“I have had it on show in Russia and in other places, and people really appear to like it,” he notes with a touch of understatement. The zoological creation is, in fact, already 17 years old but doesn’t look any worse for the wear.
It is something of a signature piece for the artist.
“My nickname is Karnaf, or Rhino,” he explains. “I have always been big, so I got called that at school and in the army.”
The voluminous animal figure also neatly counterbalances the conceptual thinking behind the display.
“There is a metaphysical element to art,” Zagursky observes. “There is light, which is antimatter, and the Rhino is the opposite.”
There is more to the yin-yang play.
“It is a bit like secular as opposed to sacred. There is something holy and lofty about light, while the rhino is dirty and sweaty, very down-to-earth and very physically present.”
The reference to illuminational aspects is central to the exhibition foundation. The building is topped by a large neon creation, which logically enough reads “light” in Hebrew, Arabic and sign language. The multilingual rendition was a given.
“This location is on the seam between Jewish and Arab neighborhoods,” says Zagursky.

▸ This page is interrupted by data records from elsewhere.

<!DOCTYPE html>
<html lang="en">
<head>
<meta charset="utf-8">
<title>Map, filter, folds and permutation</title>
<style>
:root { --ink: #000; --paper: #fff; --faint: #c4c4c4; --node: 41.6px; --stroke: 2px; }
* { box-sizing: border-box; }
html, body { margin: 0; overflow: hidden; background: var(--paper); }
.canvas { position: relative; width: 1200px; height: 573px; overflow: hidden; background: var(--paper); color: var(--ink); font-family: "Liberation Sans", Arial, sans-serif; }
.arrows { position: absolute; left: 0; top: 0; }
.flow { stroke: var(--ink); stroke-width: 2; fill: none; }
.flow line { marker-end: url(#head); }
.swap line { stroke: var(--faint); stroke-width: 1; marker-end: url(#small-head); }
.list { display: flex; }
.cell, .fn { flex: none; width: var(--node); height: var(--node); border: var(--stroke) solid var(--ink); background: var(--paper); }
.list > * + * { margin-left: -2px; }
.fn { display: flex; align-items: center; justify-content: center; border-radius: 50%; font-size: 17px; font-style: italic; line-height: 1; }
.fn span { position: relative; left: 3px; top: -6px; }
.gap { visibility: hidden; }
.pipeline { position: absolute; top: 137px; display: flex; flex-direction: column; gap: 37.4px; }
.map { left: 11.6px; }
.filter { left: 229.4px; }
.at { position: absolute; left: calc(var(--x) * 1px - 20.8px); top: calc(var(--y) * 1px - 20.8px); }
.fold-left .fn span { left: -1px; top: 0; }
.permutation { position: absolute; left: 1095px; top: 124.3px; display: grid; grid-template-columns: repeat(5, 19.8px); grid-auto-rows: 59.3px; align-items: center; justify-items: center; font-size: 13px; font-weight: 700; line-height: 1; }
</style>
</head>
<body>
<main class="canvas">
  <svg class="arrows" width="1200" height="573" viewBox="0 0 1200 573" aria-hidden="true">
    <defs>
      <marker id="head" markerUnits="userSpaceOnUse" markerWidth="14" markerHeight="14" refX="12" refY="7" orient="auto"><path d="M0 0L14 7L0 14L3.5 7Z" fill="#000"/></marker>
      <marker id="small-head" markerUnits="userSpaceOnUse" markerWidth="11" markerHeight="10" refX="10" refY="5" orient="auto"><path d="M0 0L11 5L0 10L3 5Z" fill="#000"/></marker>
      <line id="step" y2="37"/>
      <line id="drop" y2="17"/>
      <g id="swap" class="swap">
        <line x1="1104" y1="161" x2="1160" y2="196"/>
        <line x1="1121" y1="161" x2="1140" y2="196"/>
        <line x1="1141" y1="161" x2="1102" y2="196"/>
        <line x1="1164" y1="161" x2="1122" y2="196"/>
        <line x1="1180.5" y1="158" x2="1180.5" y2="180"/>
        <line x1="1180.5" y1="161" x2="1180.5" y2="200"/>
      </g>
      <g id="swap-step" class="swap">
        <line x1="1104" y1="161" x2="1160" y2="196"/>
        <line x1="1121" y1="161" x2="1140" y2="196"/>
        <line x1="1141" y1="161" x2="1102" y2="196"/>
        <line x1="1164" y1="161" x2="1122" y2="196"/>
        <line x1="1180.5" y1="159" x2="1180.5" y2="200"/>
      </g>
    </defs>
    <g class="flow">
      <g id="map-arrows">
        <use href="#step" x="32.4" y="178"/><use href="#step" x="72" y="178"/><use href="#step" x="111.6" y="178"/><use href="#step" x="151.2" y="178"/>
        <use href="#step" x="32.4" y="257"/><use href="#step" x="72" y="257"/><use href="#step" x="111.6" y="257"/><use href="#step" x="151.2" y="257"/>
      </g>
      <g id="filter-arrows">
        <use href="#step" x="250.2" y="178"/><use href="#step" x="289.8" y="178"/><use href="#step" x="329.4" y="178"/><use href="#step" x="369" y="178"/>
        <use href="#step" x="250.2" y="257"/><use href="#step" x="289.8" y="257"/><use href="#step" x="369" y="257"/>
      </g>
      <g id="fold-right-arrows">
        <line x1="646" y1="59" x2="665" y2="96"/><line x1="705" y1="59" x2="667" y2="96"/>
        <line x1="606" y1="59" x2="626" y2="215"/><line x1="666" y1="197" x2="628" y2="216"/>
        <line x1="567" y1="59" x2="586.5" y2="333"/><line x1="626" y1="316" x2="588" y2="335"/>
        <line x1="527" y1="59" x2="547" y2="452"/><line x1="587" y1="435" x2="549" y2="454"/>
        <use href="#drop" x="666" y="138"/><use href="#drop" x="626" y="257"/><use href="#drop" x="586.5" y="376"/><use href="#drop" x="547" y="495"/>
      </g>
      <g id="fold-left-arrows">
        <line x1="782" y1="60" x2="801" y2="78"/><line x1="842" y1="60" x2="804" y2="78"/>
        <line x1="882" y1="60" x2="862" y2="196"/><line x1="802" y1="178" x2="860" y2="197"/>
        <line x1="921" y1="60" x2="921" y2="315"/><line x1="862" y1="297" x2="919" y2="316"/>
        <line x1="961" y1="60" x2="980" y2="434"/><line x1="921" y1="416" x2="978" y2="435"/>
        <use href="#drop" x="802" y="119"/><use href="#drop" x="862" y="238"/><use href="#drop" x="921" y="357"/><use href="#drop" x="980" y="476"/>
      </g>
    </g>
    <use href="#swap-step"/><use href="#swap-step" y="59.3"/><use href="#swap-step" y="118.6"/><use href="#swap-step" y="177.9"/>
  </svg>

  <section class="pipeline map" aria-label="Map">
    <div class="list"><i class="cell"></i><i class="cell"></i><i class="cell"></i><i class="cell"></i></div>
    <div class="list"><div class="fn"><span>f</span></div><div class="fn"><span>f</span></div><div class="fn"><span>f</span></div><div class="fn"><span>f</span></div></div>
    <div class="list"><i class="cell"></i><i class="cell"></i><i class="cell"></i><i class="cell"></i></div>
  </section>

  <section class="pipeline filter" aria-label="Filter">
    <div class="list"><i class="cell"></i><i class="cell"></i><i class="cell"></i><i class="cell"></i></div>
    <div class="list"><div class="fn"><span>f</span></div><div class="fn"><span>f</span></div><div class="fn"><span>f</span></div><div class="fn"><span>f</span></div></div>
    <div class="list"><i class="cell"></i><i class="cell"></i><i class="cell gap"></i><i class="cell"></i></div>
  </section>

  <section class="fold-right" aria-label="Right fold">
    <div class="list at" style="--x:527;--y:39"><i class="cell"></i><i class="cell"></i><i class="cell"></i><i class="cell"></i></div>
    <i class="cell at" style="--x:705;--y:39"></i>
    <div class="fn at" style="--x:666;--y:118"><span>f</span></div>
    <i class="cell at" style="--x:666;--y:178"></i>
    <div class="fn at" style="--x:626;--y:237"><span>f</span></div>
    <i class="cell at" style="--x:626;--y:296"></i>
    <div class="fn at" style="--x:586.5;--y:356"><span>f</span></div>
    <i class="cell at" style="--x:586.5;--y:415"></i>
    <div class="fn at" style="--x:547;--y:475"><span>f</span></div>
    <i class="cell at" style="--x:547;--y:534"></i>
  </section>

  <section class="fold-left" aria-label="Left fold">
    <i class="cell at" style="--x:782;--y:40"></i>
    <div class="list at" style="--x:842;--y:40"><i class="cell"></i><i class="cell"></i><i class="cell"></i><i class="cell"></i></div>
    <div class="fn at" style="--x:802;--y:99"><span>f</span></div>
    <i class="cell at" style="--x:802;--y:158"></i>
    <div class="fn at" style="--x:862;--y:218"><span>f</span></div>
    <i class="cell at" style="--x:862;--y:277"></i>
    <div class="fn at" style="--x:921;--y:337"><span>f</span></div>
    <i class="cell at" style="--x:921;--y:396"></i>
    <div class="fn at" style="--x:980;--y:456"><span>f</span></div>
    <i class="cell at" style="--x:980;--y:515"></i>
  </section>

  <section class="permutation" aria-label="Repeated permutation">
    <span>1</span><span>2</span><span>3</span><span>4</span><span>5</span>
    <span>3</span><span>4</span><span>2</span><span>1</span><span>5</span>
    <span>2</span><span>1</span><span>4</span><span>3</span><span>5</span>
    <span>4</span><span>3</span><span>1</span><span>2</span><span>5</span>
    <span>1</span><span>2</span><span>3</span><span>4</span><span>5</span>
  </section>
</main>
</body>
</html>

The flipside ethos is a constant in the artist’s oeuvre.
“There is a binary basis to everything,” he posits. “I also realized that you can’t have light without darkness. And darkness is not a negative thing. It is not like they have it in books, legends, about the forces of evil, of darkness. Light and darkness complement each other, and cannot exist independently.”
Now there’s some light bulb food for thought.
ZAGURSKY IS something of an old hand at fluorescent fashioning. He is a big fan of its striking appearance and aesthetic simplicity.
“I think neon lights make for an impressive image. I have done quite a few neon works over the years. They grab you and immediately draw the observer’s attention. That gives me control of the viewing public.”
While that may come over as more than a little megalomaniacal, Zagursky is anything but a heavy mean-spirited chap. He tends to look for the bright and breezy side of life, which naturally spills over into his work.
“Humor is important. If something is not silly, it’s not worth much. I like the infantile,” he chuckles. “I tell my students that things have to be dumb if they are to be of any value. And I don’t take myself seriously.”
For someone who has been doing pretty well on the local and international arts scene for some years now, that seems a little contradictory or, possibly, oxymoronic. But they do say that the older we get the more likely we are – hopefully – to ease up a bit, and take stuff with a pinch or two of salt.
“It’s all about play, and you get some serious products from that,” he elucidates.
Zagursky was past his first flush of youth by the time he decided on his career path. He began his formal studies only at the age of 28, after accruing some useful hands-on experience, which he now brings to his artistic fray.
“Yes I started out late. I’d done all sorts of technical things that I now use in my work. I worked in a boatyard, I went to sea, and worked in crafts with different kinds of fibers and polymers. That is valuable for me now.”
The initial push in the desired professional direction came from a family member.
“I had an aunt who was a psychologist and she suggested I do an aptitude test,” Zagursky recalls. “I did it and they found I had a really good grasp of space. So I ended up at art school,” he adds a little simplistically.
Even so, he wasn’t entirely sold on the creative idea just yet.
“I remember being in the first class, and we looked at a work by [20th century American abstract expressionist painter] Jackson Pollock. I thought that if I don’t get what that is about I wouldn’t carry on with my studies.”
Thankfully, the Pollock penny dropped and the rest is ongoing, expressive, fun, diverse and successful history for Zagursky.
Open Closed Circuit runs through to mid-April. For more information about the Mekudeshet Festival: https://en.mekudeshet.com/landing-home-page/